EXERCISE BRIEF ->
For the records that follow, give the number of lines in which the word "centre" occurs, with nothing added.

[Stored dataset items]
------------------------------
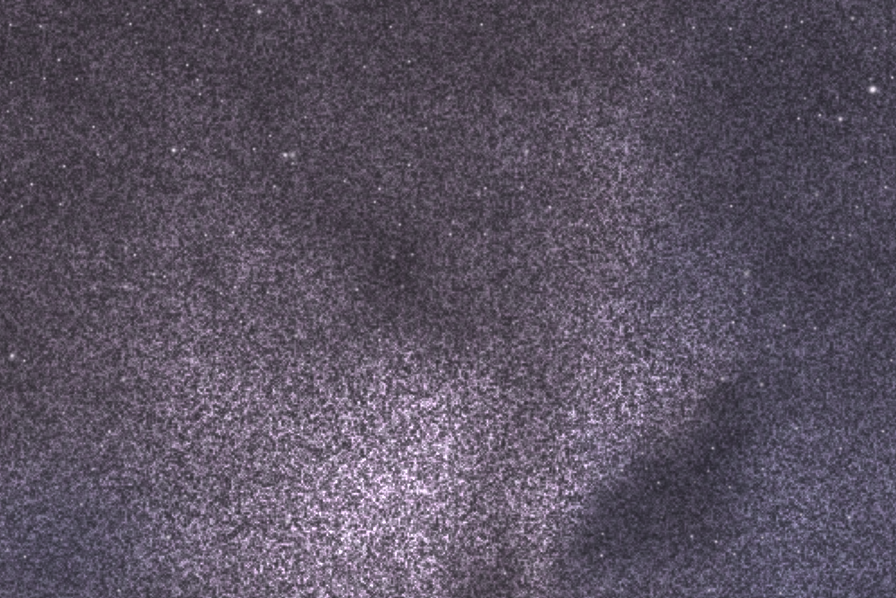
Write a Shadertoy shader that draws this texture.

```glsl
#define BASE_LEVEL 0.285
#define GRAIN_FREQ 190.0
#define GRAIN_DARK 1.0
#define GRAIN_BRIGHT 1.75
#define CLOUD_AMOUNT 0.10
#define WEAVE_AMOUNT 0.10
#define ROSE_TINT vec3(1.01, 0.905, 1.06)
#define BLUE_TINT vec3(0.965, 0.92, 1.16)
#define STAR_COLOR vec3(0.95, 0.91, 0.97)

float hash(vec2 p) {
    vec3 q = fract(vec3(p.xyx) * 0.1031);
    q += dot(q, q.yzx + 33.33);
    return fract((q.x + q.y) * q.z);
}

float valueNoise(vec2 p) {
    vec2 cell = floor(p), f = fract(p);
    f = f * f * (3.0 - 2.0 * f);
    return mix(mix(hash(cell), hash(cell + vec2(1, 0)), f.x),
               mix(hash(cell + vec2(0, 1)), hash(cell + vec2(1, 1)), f.x), f.y);
}

float fbm(vec2 p) {
    float sum = 0.0, amp = 0.5;
    for (int i = 0; i < 5; i++) {
        sum += amp * valueNoise(p);
        p = mat2(1.6, 1.2, -1.2, 1.6) * p + 7.3;
        amp *= 0.5;
    }
    return sum;
}

// Soft elliptical patch, its long axis turned by angle
float patchAt(vec2 p, vec2 centre, vec2 size, float angle) {
    float c = cos(angle), s = sin(angle);
    vec2 q = mat2(c, -s, s, c) * (p - centre) / size;
    return exp(-dot(q, q));
}

// Broad light and dark lanes of the haze
float hazeLevel(vec2 p) {
    float level = BASE_LEVEL;
    level += 0.19 * patchAt(p, vec2(0.66, 0.12), vec2(0.38, 0.30), 0.0);
    level += 0.13 * patchAt(p, vec2(0.70, 0.25), vec2(0.25, 0.10), 0.95);
    level += 0.09 * patchAt(p, vec2(0.36, 0.48), vec2(0.22, 0.30), 0.0);
    level += 0.10 * patchAt(p, vec2(1.02, 0.60), vec2(0.32, 0.14), 1.65);
    level += 0.10 * patchAt(p, vec2(1.01, 0.27), vec2(0.25, 0.08), 0.80);
    level += 0.07 * patchAt(p, vec2(1.40, 0.15), vec2(0.30, 0.25), 0.0);
    level += 0.04 * patchAt(p, vec2(0.05, 0.20), vec2(0.20, 0.20), 0.0);
    level -= 0.13 * patchAt(p, vec2(1.10, 0.16), vec2(0.20, 0.09), 0.80);
    level -= 0.06 * patchAt(p, vec2(0.70, 0.49), vec2(0.12, 0.08), -0.8);
    level -= 0.14 * patchAt(p, vec2(0.81, 0.08), vec2(0.12, 0.05), 1.20);
    return level;
}

// One star in some cells of a grid, kept clear of the cell borders
float starLayer(vec2 p, float freq, float share, float radius, float seed) {
    vec2 cell = floor(p * freq);
    vec2 key = cell + seed;
    vec2 centre = cell + 0.2 + 0.6 * vec2(hash(key + 11.7), hash(key + 47.1));
    float d = length(p - centre / freq) / radius;
    float power = 0.35 + 0.65 * hash(key + 83.9);
    return step(hash(key), share) * power * exp(-d * d);
}

void mainImage(out vec4 fragColor, in vec2 fragCoord) {
    vec2 p = fragCoord / iResolution.y;

    // Haze with ragged edges
    vec2 warp = vec2(fbm(p * 6.0), fbm(p * 6.0 + 31.0)) - 0.48;
    float level = hazeLevel(p + 0.16 * warp);
    level += CLOUD_AMOUNT * (fbm(p * 9.0 + 5.0) - 0.48);
    float glow = smoothstep(0.27, 0.50, level);

    // Fine speckle, stronger in the light
    float grain = 0.55 * valueNoise(p * GRAIN_FREQ)
                + 0.45 * valueNoise(p * GRAIN_FREQ * 1.75 + 19.0) - 0.5;
    level *= exp(mix(GRAIN_DARK, GRAIN_BRIGHT, glow) * grain);

    // Faint upright threads at the centre, level ones at lower left
    float upright = valueNoise(vec2(p.x * 150.0, p.y * 5.0)) - 0.5;
    float across = valueNoise(vec2(p.x * 9.0, p.y * 130.0)) - 0.5;
    level *= 1.0 + WEAVE_AMOUNT * (2.0 * upright * patchAt(p, vec2(0.81, 0.35), vec2(0.14, 0.45), 0.0)
                                 + 1.5 * across * patchAt(p, vec2(0.45, 0.15), vec2(0.30, 0.22), 0.0));

    // Rose on the left, blue on the right and in the lower left corner
    float blue = smoothstep(0.85, 1.35, p.x + 0.5 * warp.x) * (1.0 - 0.5 * p.y);
    blue += 0.8 * patchAt(p, vec2(0.08, 0.08), vec2(0.22, 0.16), 0.0);
    vec3 color = level * mix(ROSE_TINT, BLUE_TINT, clamp(blue, 0.0, 1.0));
    color *= 1.0 + 0.05 * (valueNoise(p * 110.0 + 63.0) - 0.5) * vec3(1.0, -0.6, 0.8);

    // Dust of small stars and a few large ones
    float stars = 0.8 * starLayer(p, 34.0, 0.15, 0.0024, 3.0)
                + starLayer(p, 13.0, 0.10, 0.0036, 71.0)
                + 1.2 * starLayer(p, 5.0, 0.16, 0.0055, 137.0);
    color = mix(color, STAR_COLOR, clamp(stars, 0.0, 1.0));

    fragColor = vec4(color, 1.0);
}
```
------------------------------
ANSWER SECTION ->
5